The hotel chain has launched an investigation after malware was found in point-of-sale systems across its 4,500 hotels.
However, it declined to reveal how many of its UK properties had been targeted.
Guests who used a payment card in a Hilton hotel between 21 April and 27 July this year or from 18 November to 5 December last year are being advised to check their bank statements.
Hackers may have had access to cardholder names, payment card numbers, security codes and expiration dates, but no addresses or personal identification numbers (PINs).
The announcement comes just days after Starwood Hotels & Resorts announced 54 of its North American hotels had been infected with malware designed to steal payment card data.
The chain, which was recently bought by Marriott International, said its payment systems had been affected for a varying period between November 2014 and October 2015.
In October the Trump Hotel Collection warned customers it may have been subject to a similar breach between May 2014 and June 2015, though it is not clear if the hotels were targeted in a co-ordinated attack.
Ryan Wilk, director at cyber security firm NuData Security, warned that the wider hotel industry was at risk from similar malware.
“While we can’t know for sure what hackers long-term plans are, it does seem credible that they are targeting specific industries that likely have the same exploits in order to maximise their efforts before moving on to the next industry,” said Wilk.
He added that the hotel sector needed to up its ‘collective game’ and card breaches should not be considered ‘an unavoidable cost of doing business in the digital age’.
”Once they get the card numbers, hackers then sell them on the Dark Web, use them directly in credit card cycling scams, or tie them to other data leaks to create full personas ripe for identity theft or fraudulent account creation," he said.
“If the information is out there, it’s only a matter of time before it’s tested and used.”

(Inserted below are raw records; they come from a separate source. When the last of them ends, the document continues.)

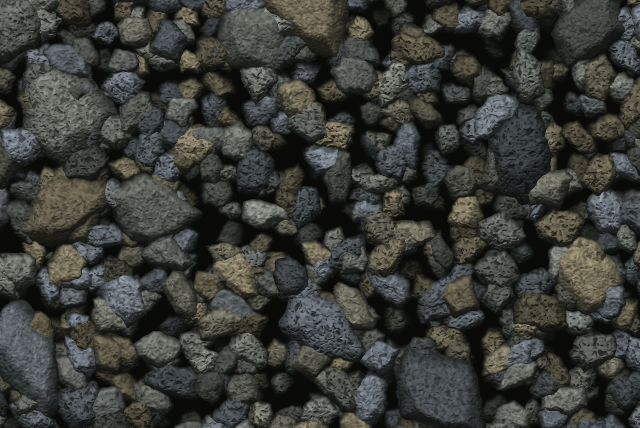
Give the GLSL for this texture, as a Shadertoy shader.

```glsl
// Bed of loose, porous lava gravel in grey, brown and bluish tones under soft light from above.

const int   LAYERS      = 4;
const vec4  CELL        = vec4(0.070, 0.084, 0.102, 0.215); // grid size per layer
const vec4  PRESENCE    = vec4(1.00, 0.95, 0.62, 0.36);     // share of filled cells
const vec4  BASE        = vec4(0.000, 0.014, 0.026, 0.026); // resting height
const float BASE_JITTER = 0.020;
const int   SIDES       = 7;      // steep facets per stone
const int   FACETS      = 9;      // steep facets plus top facets
const float EDGE_HARD   = 13.0;   // sharpness of facet edges
const float PORE_FREQ   = 72.0;
const float RELIEF      = 0.0042; // height of the surface texture
const vec3  LIGHT       = vec3(-0.13, 0.60, 0.79);
const vec3  SHADOW_TONE = vec3(0.034, 0.041, 0.031);
const vec3  GREY        = vec3(0.99, 1.01, 0.97);
const vec3  BROWN       = vec3(1.10, 1.01, 0.82);
const vec3  BLUISH      = vec3(0.93, 0.99, 1.09);
const float ALBEDO_LOW  = 0.24;
const float ALBEDO_HIGH = 0.50;
const int   AA          = 2;      // samples per axis

struct Stone { float z; float profile; vec2 slope; vec2 local; vec3 traits; };

vec3 hash3(vec3 p) {
    p = fract(p * vec3(0.1031, 0.1030, 0.0973));
    p += dot(p, p.yxz + 33.33);
    return fract((p.xxy + p.yxx) * p.zyx);
}

// Gradient noise, roughly -0.7 to 0.7
float corner(vec2 cell, vec2 offset) {
    float a = 6.2832 * hash3(vec3(cell, 7.0)).x;
    return dot(vec2(cos(a), sin(a)), offset);
}
float noise(vec2 p) {
    vec2 i = floor(p), f = p - i, e = vec2(1.0, 0.0);
    vec2 u = f * f * f * (f * (f * 6.0 - 15.0) + 10.0);
    return mix(mix(corner(i, f), corner(i + e, f - e), u.x),
               mix(corner(i + e.yx, f - e.yx), corner(i + 1.0, f - 1.0), u.x), u.y);
}

// Stone as a smooth intersection of planes: x = height, yz = gradient
vec3 facetedStone(vec2 q, vec3 id) {
    float total = 0.0;
    vec2 grad = vec2(0.0);
    for (int i = 0; i < FACETS; i++) {
        vec3 h = hash3(id + vec3(0.0, 0.0, 11.0 * float(i) + 5.0));
        bool side = i < SIDES;
        float a = side ? 6.2832 * (float(i) + 0.8 * h.x) / float(SIDES) : 6.2832 * h.x;
        vec2 dir = vec2(cos(a), sin(a));
        float steep = side ? mix(1.3, 2.7, h.y) : 0.65 * h.y;
        float top = side ? steep * mix(0.74, 1.04, h.z) : mix(0.60, 0.82, h.z);
        float w = exp(-EDGE_HARD * (top - steep * dot(q, dir)));
        total += w;
        grad -= w * steep * dir;
    }
    return vec3(-log(total) / EDGE_HARD, grad / total);
}

// Highest stone over a point
Stone pile(vec2 p) {
    Stone best = Stone(0.0, 0.0, vec2(0.0), p, vec3(0.5));
    for (int l = 0; l < LAYERS; l++) {
        vec2 home = floor(p / CELL[l] + 0.37 * float(l));
        for (int k = 0; k < 9; k++) {
            vec2 cell = home + vec2(k % 3 - 1, k / 3 - 1);
            vec3 id = vec3(cell + 40.0, float(l) * 131.0 + 3.0);
            vec3 place = hash3(id), form = hash3(id + 71.3);
            if (place.z > PRESENCE[l]) continue;
            vec2 center = (cell + 0.5 - 0.37 * float(l) + 0.8 * (place.xy - 0.5)) * CELL[l];
            float radius = CELL[l] * mix(0.38, 0.58, form.x);
            vec2 d = p - center;
            if (dot(d, d) > 2.4 * radius * radius) continue;
            float a = 6.2832 * form.y, stretch = mix(0.95, 1.32, form.z);
            mat2 turn = mat2(cos(a), -sin(a), sin(a), cos(a));
            vec2 axes = vec2(stretch, 1.0 / stretch);
            vec3 s = facetedStone(turn * d / (radius * axes), id);
            vec3 traits = hash3(id + 19.7);
            float z = BASE[l] + BASE_JITTER * traits.z + radius * s.x;
            if (s.x > 0.0 && z > best.z)
                best = Stone(z, s.x, (s.yz / axes) * turn, d + 3.0 * place.xy, traits);
        }
    }
    return best;
}

// Surface texture: rough grain minus round pores; x = height, y = pore depth
vec2 relief(vec2 p, float porosity) {
    float large = smoothstep(0.16, 0.42, noise(p * PORE_FREQ));
    float small = smoothstep(0.14, 0.40, noise(p * PORE_FREQ * 2.1 + 9.0));
    float pores = porosity * max(large, 0.75 * small);
    float grain = 0.9 * noise(p * 38.0) + 0.45 * noise(p * 150.0);
    return vec2(grain - 0.9 * pores, pores);
}

vec3 gravel(vec2 p) {
    vec2 warp = 0.0075 * vec2(noise(p * 21.0), noise(p * 21.0 + 50.0))
              + 0.0045 * vec2(noise(p * 58.0 + 9.0), noise(p * 58.0 + 80.0));
    Stone s = pile(p + warp);
    vec3 light = normalize(LIGHT);

    // Bumped normal
    float porosity = mix(0.25, 1.0, s.traits.y), e = 0.0016;
    vec2 r = relief(s.local, porosity);
    vec2 bump = vec2(relief(s.local + vec2(e, 0.0), porosity).x,
                     relief(s.local + vec2(0.0, e), porosity).x) - r.x;
    vec3 n = normalize(vec3(-0.8 * s.slope - RELIEF * bump / e, 1.0));

    // Soft shadow from higher stones, and darkness of the gaps
    float shade = 0.0;
    for (int i = 1; i <= 2; i++) {
        float t = 0.013 * float(i);
        float rise = pile(p + warp + t * normalize(light.xy)).z - s.z - t;
        shade = max(shade, clamp(rise / 0.018, 0.0, 1.0));
    }
    float depth = smoothstep(0.004, 0.048, s.z);
    float rim = mix(0.45, 1.0, smoothstep(0.0, 0.35, s.profile));
    float lit = 0.20 + 0.90 * max(dot(n, light), 0.0) * (1.0 - 0.8 * shade);
    lit *= depth * rim * (1.0 - 0.6 * r.y);

    // Stone colour
    float hue = fract(s.traits.x * 7.31 + s.traits.y * 3.7);
    vec3 tint = mix(BLUISH, GREY, smoothstep(0.25, 0.42, hue));
    tint = mix(tint, BROWN, smoothstep(0.66, 0.85, hue));
    float albedo = mix(ALBEDO_LOW, ALBEDO_HIGH, s.traits.x) * (1.0 + 0.35 * noise(s.local * 95.0));
    return SHADOW_TONE + tint * albedo * lit;
}

void mainImage(out vec4 fragColor, in vec2 fragCoord) {
    vec3 color = vec3(0.0);
    for (int i = 0; i < AA * AA; i++) {
        vec2 offset = (vec2(i % AA, i / AA) + 0.5) / float(AA) - 0.5;
        color += gravel((fragCoord + offset) / iResolution.y);
    }
    fragColor = vec4(color / float(AA * AA), 1.0);
}
```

Hilton Worldwide said in a statement that it was ‘strongly committed’ to protecting guests privacy and regretted ‘any inconvenience this may have caused customers’.